ASSIGNMENT: Keep only the lines of the data below that contain "threads", and copy them.

━━━━━━

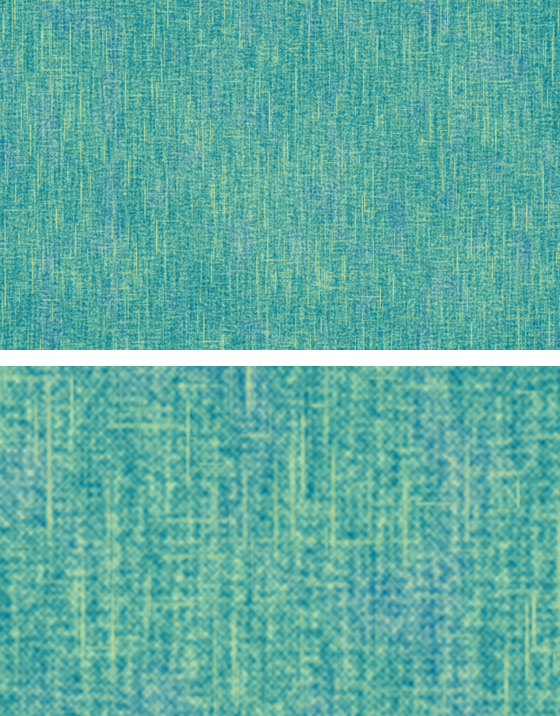
Top, the full canvas; bottom, a detail of the centre.
A WebGL 2 fragment shader for this texture:

```glsl
#version 300 es
precision highp float;
// Teal linen cloth: fine woven threads crossed by pale vertical and horizontal slubs.

uniform vec2 u_resolution;
out vec4 fragColor;

vec3 hash3(vec2 p) {
    vec3 q = fract(p.xyx * vec3(0.1031, 0.1030, 0.0973));
    q += dot(q, q.yxz + 33.33);
    return fract((q.xxy + q.yzz) * q.zyx);
}

// Gradient noise, roughly -0.7 to 0.7
float corner(vec2 cell, vec2 offset) {
    float angle = 6.2832 * hash3(cell).x;
    return dot(vec2(cos(angle), sin(angle)), offset);
}

float gradientNoise(vec2 p) {
    vec2 i = floor(p), f = fract(p);
    vec2 s = f * f * f * (f * (f * 6.0 - 15.0) + 10.0);
    vec2 e = vec2(1.0, 0.0);
    float low = mix(corner(i, f), corner(i + e, f - e), s.x);
    float high = mix(corner(i + e.yx, f - e.yx), corner(i + 1.0, f - 1.0), s.x);
    return mix(low, high, s.y);
}

// One tapered thick thread per cell, running along y
float slub(vec2 p, vec2 cell, float seed) {
    vec2 q = p / cell;
    q.y += hash3(vec2(floor(q.x), seed)).x;
    vec3 h = hash3(floor(q) + seed * 17.0);
    vec2 f = fract(q);
    float halfLength = mix(0.12, 0.48, h.y);
    float along = 1.0 - smoothstep(0.5 * halfLength, halfLength, abs(f.y - 0.5));
    float halfWidth = max(mix(0.003, 0.0048, h.y * h.z), 1.0 / u_resolution.y);
    float across = 1.0 - smoothstep(0.0, halfWidth, abs(f.x - mix(0.25, 0.75, h.x)) * cell.x);
    return h.z * h.z * along * across;
}

void main() {
    vec2 p = gl_FragCoord.xy / u_resolution.y;
    vec2 fromCentre = gl_FragCoord.xy / u_resolution - 0.5;

    // Soft clouding, paler towards the centre
    float tone = 0.51 + 0.2 * gradientNoise(p * 3.1 + 7.0);
    tone += 0.06 - 0.38 * dot(fromCentre, fromCentre);

    // Warp threads, from broad bands to single fibres
    tone += 0.22 * gradientNoise(p * vec2(61.0, 4.3) + 3.7);
    tone += 0.46 * gradientNoise(p * vec2(143.0, 11.0) + 31.3);

    // Weft threads
    tone += 0.42 * gradientNoise(p * vec2(27.0, 149.0) + 57.1);

    // Interlacing and fibre grain
    vec2 wobble = vec2(gradientNoise(p * 19.0), gradientNoise(p * 17.0 + 40.0));
    vec2 weave = cos(6.2832 * (p * vec2(127.0, 121.0) + 0.8 * wobble));
    tone += 0.13 * weave.x * weave.y;
    tone += 0.64 * gradientNoise(mat2(0.8, 0.6, -0.6, 0.8) * p * 139.0 + 83.0);

    // Teal dye with greyish patches
    vec3 color = mix(vec3(0.05, 0.52, 0.575), vec3(0.56, 0.79, 0.655), clamp(tone, -0.1, 1.2));
    float patches = smoothstep(0.0, 0.45, gradientNoise(p * vec2(11.0, 8.0) + 19.0));
    color += vec3(0.035, -0.012, 0.04) * patches;

    // Slubs in overlapping layers
    float slubs = 0.0;
    for (int layer = 0; layer < 3; layer++) {
        float k = float(layer);
        slubs = max(slubs, 0.9 * slub(p + 0.37 * k, vec2(0.027 + 0.004 * k, 0.2 - 0.035 * k), k + 1.0));
        slubs = max(slubs, 0.65 * slub(p.yx + 0.23 * k, vec2(0.034 + 0.005 * k, 0.085 + 0.02 * k), k + 9.0));
    }
    slubs *= 0.85 + 0.5 * gradientNoise(p * 90.0 + 11.0);
    color = mix(color, vec3(0.74, 0.86, 0.62), clamp(slubs, 0.0, 1.0));

    fragColor = vec4(color, 1.0);
}
```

━━━━━━

TASK RESPONSE:
// Teal linen cloth: fine woven threads crossed by pale vertical and horizontal slubs.
    // Warp threads, from broad bands to single fibres
    // Weft threads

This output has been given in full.